Wine and spirit companies need to work as hard for their employees as they do for their customers
In order to attract and retain top talent, companies must do things differently
This past spring John deBary reappraised Danny Meyer’s seminal book, Setting the Table. DeBary questioned the true cost of pursuing Meyer’s concept of “enlightened hospitality.” Explicit in the critique was the notion that a restaurant can’t really “claim to value employees over customers” if it expects employees to “unquestioningly surrender themselves to their guests’ desires.” This criticism is every bit as applicable to businesses that aren’t bars and restaurants.
Employees are less willing than ever to work hard for companies that won’t work hard for them. Those stuck in the belief that capital and labor are oppositional forces will view this development with concern. But the continued struggle to fill job openings coupled with a shrinking unemployment rate is worrisome only to those unwilling to change. Increasingly, businesses—from factories to credit card processors—are finding that taking care of employees is a great way to take care of business. Staff retention, margins, sales volume, and customer satisfaction can all increase if companies do the work to change their relationships with their employees.
Wine and spirit companies—chiefly, importers and distributors—need reckon with what this means now, lest they be forced to catch up later. When an order board representative has better opportunities outside of the industry, a company’s “competitiveness” within the industry doesn’t mean much. This is also true for those in sales, marketing, operations, and management. The appeal of “expanding one’s palate” or “working with best-in-class producers” isn’t as great as the promise of decent, affordable healthcare.
Beyond better compensation, what does a hard-working company look like to prospective hires and current employees?
Attracting top talent means hiring differently
Provide reciprocity. A job interview is no longer a one-sided proposition. After asking a candidate how they overcame hardship, be prepared to share how the company has handled a difficult challenge. If you are comfortable asking a candidate why they’d make a great addition to the team, then you’d best be able to explain why the company would be a good fit for the candidate. Traditionally, wine and spirit companies, don’t “sell” themselves until they make an offer. Selling the company now starts with the job ad and continues through the interview process.
When you focus on hiring within a historically homogenous industry, you tend not to get candidates from diverse backgrounds. BIPOC are greatly underrepresented on wine and spirit sales teams. Companies need to cast a wider net.

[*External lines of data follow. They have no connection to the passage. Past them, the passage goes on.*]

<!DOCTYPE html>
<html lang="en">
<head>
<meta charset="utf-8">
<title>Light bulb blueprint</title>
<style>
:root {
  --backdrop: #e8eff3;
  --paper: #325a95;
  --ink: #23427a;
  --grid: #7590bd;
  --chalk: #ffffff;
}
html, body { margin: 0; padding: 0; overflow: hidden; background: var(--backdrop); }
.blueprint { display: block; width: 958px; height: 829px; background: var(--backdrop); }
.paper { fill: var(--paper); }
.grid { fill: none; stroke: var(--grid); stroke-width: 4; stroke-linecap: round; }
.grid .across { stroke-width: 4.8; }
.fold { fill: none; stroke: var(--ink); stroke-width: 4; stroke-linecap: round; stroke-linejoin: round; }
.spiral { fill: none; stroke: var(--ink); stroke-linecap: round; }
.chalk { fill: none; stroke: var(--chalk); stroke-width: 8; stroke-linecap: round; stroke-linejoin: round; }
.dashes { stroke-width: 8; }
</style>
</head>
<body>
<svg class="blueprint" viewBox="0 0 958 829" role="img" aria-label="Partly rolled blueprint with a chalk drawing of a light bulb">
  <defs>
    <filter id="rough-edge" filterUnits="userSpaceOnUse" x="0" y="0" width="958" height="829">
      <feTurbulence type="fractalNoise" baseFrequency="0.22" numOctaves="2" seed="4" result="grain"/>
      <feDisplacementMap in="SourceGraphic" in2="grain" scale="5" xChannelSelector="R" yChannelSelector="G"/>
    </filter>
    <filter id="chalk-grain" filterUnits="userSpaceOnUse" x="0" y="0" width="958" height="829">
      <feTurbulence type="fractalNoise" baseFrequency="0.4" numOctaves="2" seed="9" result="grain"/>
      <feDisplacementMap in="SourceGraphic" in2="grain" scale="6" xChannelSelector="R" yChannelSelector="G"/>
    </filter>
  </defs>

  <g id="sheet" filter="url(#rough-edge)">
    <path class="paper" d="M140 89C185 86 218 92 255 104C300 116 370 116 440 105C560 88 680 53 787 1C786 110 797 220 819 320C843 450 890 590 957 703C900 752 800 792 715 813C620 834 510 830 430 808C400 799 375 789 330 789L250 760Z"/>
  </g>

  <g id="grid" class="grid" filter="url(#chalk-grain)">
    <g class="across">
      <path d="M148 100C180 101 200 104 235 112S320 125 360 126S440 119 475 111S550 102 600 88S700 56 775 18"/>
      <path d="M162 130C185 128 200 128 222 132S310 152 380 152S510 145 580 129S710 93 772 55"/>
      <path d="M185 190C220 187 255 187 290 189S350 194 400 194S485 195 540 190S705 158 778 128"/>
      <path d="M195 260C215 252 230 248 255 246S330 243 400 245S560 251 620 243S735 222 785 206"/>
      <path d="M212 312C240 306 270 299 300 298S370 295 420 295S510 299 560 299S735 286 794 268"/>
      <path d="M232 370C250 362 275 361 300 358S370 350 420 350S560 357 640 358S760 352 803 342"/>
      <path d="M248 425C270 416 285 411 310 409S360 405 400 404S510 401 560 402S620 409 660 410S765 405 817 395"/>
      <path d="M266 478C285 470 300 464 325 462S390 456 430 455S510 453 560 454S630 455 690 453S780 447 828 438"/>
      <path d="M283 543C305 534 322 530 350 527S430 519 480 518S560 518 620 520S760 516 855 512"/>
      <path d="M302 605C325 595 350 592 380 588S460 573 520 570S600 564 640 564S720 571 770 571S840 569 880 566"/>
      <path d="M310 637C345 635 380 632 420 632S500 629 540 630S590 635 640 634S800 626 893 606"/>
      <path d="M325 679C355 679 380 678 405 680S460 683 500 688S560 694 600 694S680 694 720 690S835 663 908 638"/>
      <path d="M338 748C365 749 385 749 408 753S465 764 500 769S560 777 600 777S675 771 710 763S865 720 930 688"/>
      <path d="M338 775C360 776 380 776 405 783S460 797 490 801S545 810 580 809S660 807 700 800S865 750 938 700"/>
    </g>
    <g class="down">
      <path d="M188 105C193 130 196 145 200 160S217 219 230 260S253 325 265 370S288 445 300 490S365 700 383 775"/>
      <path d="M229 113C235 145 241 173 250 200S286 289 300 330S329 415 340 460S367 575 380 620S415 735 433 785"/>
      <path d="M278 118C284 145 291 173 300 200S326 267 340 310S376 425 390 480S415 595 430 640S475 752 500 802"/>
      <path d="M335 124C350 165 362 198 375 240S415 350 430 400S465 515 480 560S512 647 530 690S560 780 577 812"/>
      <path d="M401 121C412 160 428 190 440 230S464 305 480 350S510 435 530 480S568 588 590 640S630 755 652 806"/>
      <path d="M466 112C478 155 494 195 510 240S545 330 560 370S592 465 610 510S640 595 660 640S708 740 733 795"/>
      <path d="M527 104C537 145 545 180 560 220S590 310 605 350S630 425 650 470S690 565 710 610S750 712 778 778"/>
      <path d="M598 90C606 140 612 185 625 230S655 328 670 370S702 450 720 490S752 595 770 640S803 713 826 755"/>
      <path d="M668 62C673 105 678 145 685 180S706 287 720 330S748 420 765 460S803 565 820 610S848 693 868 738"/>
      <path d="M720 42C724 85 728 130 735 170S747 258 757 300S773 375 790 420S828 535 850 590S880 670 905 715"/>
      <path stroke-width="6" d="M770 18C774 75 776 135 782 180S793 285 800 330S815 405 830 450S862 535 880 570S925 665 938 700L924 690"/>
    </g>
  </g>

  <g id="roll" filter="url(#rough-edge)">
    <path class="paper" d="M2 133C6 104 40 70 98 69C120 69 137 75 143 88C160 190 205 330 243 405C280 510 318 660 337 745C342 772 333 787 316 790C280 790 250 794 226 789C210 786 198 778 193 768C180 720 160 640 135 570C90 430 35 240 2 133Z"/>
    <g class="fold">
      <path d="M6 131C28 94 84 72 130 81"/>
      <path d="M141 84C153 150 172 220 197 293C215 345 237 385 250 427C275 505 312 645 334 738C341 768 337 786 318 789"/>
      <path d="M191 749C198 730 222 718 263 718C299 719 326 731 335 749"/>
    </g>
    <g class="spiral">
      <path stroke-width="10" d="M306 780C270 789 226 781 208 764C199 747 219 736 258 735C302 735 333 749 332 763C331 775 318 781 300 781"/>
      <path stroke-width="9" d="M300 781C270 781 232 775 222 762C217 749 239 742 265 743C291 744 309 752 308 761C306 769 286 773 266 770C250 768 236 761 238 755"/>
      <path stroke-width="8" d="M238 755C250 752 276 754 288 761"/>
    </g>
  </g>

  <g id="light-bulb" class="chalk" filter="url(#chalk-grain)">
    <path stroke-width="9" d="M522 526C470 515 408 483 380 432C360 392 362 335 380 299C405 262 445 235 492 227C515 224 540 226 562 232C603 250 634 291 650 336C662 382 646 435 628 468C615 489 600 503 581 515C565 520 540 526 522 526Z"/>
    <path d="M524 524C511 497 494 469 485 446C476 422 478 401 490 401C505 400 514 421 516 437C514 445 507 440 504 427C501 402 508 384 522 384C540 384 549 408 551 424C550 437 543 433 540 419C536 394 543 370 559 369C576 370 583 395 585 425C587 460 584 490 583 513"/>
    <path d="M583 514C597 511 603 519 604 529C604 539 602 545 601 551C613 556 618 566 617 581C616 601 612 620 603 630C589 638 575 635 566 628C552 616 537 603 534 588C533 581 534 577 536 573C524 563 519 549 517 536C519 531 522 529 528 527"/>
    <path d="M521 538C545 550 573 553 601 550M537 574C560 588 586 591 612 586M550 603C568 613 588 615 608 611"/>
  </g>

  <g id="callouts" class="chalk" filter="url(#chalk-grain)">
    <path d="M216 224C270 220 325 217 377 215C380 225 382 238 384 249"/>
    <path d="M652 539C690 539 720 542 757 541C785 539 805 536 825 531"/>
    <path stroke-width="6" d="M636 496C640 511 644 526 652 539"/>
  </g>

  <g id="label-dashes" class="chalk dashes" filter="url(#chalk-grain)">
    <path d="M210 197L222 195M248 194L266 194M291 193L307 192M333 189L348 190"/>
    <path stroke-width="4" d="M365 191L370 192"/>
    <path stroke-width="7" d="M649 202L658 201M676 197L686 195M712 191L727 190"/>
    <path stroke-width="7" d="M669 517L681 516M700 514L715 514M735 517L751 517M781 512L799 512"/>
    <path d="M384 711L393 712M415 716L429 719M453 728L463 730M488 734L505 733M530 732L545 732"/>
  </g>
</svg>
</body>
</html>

If you can’t explain how your company is different from others, it isn’t. If what your company offers its employees is the same as most other companies, what it offers isn’t generous or competitive, it’s average. It’s okay to be average, so long as you don’t pretend you aren’t.1
If you require a candidate to do an interview assignment or project, compensate them for it.2 Be reasonable and let candidates know the length of time (keep it less than 2 or 3 hours) you expect them to work on the project. Let them know in advance that you will be paying them $X for their work.
Retaining top talent means working harder
Share success. Though companies have departments and teams, it’s often only individuals that are rewarded. Spread the wealth and celebrate equitably.
Show how and why decisions are made. It’s not as scary as it seems. Transparency is not the same thing as democracy. Effective leaders explain without delegating away all the responsibility of decision-making.
Support your team so that they can support the company’s customers. Empowering employees to do good without asking for permission is a great way to reduce bureaucratic friction.
Have a plan for employee advancement. Too many good employees leave companies they like working at because there’s no place for them to grow. Design a path for salespeople and admins to become managers and for managers to become executives. A company’s size should not be an excuse for the failure to have an actionable plan.
Plenty of companies think of themselves as special because of a particular person or a portfolio. People come and go. Even families change. Portfolios are impermanent. What makes a company special exists outside these parameters.